Since the earthquake and resulting tsunami in Japan, much of the energy conversation has centered around the question of the safety of nuclear power. Though this is an important issue, especially in such extreme circumstances as the events at the Fukushima nuclear plant, it ignores a larger concern.
Centralized energy itself is notoriously vulnerable to disruption from natural disasters, and whether nuclear or otherwise, a decentralized energy future is much better suited to preparing us for the next big natural event. Until recently, major barriers existed in the areas of financing, regulation, and technology toward the creation of functional distributed generation power. In the past few years, though, developments in decentralized energy (mostly at the hands of American companies) are enabling communities and businesses to better disaster-proof their power supply.
Centralized power’s largest asset is also its major weakness: its sheer size. The economic efficiency achieved by creating all of an area’s energy in one place and then distributing it across a wide range of consumers multiplies the risk of disruption. In theory alone, a big system inherently has more points of possible failure. In reality, the types of forces involved in a natural disaster (high winds, flood waters, shaking ground) focus enormous pressure on the most vulnerable part of the power system: distribution. When one felled tree can deprive whole metropolitan areas of power, it’s hard to make a claim that the system is prepared for disaster.
Decentralized energy eliminates this threat by creating redundancies in the power system. A microgrid, powered by a Combined Heat and Power (CHP) unit, can disconnect from a grid experiencing an outage and run disruption free until the main grid is back online. From the perspective of the energy consumer (whether it’s a business park, a hospital, or a small town), this removes the choke point on which their power used to depend.
Another unfortunate outcome of centralized energy’s unwieldy size is its inability to differentiate end users. A hospital gets the same amount and quality of energy as someone charging their iPod. In a disaster situation, what this means is that it becomes incredibly difficult to perform triage, supplying power to the most critical infrastructure. A centralized grid, with limited variation, can only be on or off -- everyone gets power or no one does. This makes recovering in an emergency situation a much larger endeavor. Decentralized power reduces the obstacles to disaster recovery by allowing the focus to shift first to critical infrastructure and then to flow outward to less integral outlets.
The flaws that are literally built into the brittle bulk of centralized power were on full display in the aftermath of Hurricane Katrina.
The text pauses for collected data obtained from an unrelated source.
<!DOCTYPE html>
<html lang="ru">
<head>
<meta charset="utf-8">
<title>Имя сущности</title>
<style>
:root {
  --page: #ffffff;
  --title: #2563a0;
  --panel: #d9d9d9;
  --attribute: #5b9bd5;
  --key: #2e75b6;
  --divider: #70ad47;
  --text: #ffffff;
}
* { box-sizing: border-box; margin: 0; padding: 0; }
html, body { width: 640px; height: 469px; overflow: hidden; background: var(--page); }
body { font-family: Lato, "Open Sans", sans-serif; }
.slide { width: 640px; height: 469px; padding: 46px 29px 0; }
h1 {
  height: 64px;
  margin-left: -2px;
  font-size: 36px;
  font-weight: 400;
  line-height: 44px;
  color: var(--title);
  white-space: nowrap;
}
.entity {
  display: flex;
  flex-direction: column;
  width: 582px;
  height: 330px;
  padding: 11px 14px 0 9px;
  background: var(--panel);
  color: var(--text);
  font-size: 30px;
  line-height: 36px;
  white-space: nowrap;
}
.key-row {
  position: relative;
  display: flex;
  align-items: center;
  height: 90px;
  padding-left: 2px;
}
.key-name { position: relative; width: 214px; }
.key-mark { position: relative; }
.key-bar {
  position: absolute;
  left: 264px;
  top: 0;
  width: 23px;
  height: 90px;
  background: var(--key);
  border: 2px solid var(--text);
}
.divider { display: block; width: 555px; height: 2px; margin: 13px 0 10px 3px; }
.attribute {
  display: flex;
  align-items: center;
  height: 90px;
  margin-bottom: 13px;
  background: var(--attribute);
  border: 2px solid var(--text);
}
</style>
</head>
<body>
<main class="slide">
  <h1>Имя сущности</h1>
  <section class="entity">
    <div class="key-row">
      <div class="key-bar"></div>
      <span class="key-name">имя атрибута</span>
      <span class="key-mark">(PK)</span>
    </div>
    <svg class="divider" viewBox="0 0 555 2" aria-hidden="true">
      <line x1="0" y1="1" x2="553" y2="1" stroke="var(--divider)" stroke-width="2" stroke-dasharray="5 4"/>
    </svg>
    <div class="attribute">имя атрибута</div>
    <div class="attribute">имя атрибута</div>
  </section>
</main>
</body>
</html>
The grid went down, and the only institutions with any power were those equipped to generate their own. Even diesel generators proved unreliable in many cases. On the other hand, Mississippi Baptist Hospital, equipped with its own CHP-based microgrid, didn’t experience a single minute without power. When making choices about how to rebuild, other hospitals in the area took note of the lessons from Katrina, and since the disaster, there has been a marked increase in the number of area hospitals developing CHP generation systems.
As noted earlier, the ability to proactively create a decentralized power system is a relatively new one. In fact, at the time of the earthquake (and resulting centralized power grid collapse) Japan’s microgrid research capabilities were perhaps the most advanced in the world. However, problems around technology and funding were delaying the creation of a meaningful decentralized power grid in that country. Along with regulatory hurdles, financing and technology are the three major obstacles -- both in America and abroad -- that are impeding widespread implementation of distributed generation. Fortunately, there are now advances being made in each of these areas of concern.
On the financial side, microgrids certainly represent a much more scalable investment than creating a new source of centralized energy. Even with that being said, there are some new financial incentives taking shape that are driving forward the creation of new decentralized power systems. ARA has been showing some movement, and the Military Energy Security act proposed by Rep. Heinrich (with whom we have worked on this issue) has drawn much-needed attention to decentralized power as it relates to our nation’s security.
As far as the regulatory framework is concerned, for the first time we’re seeing microgrid companies close the space between themselves and the incumbent utility companies. This mirrors the emergence of decentralized telecommunications and the internet, where critical mass was reached once disruptive technology companies such as Cisco and MCI closed space and reached working arrangements with the centralized-system incumbent such as IBM and AT&T.
Finally, technology has in some ways caught up with our imaginations. It has always been an ideal to perfect how a decentralized power source could fully interact with the main grid. Seeking to enable true peer-to-peer “plug and play” with the central grid, Pareto Energy’s GridLink is one of several promising new developments helping to streamline interconnectivity, and has been approved by Connecticut Light and Power and PEPCO.
These changes represent just the beginning, the potential for building a stronger and more resilient energy future. As Japan begins the long dialogue about the reconstruction process, we hope there is room in the conversation for discussion about decentralized power. The unfortunate reality is that, whether for Japan or another region, the presence of natural disasters is not an “if” but a “when.” We know that in the future we’ll be facing similar threats -- now that we have the ability to be better prepared, we owe it to ourselves to make the most of the opportunity.
Guy Warner is the founder and CEO of Pareto Energy.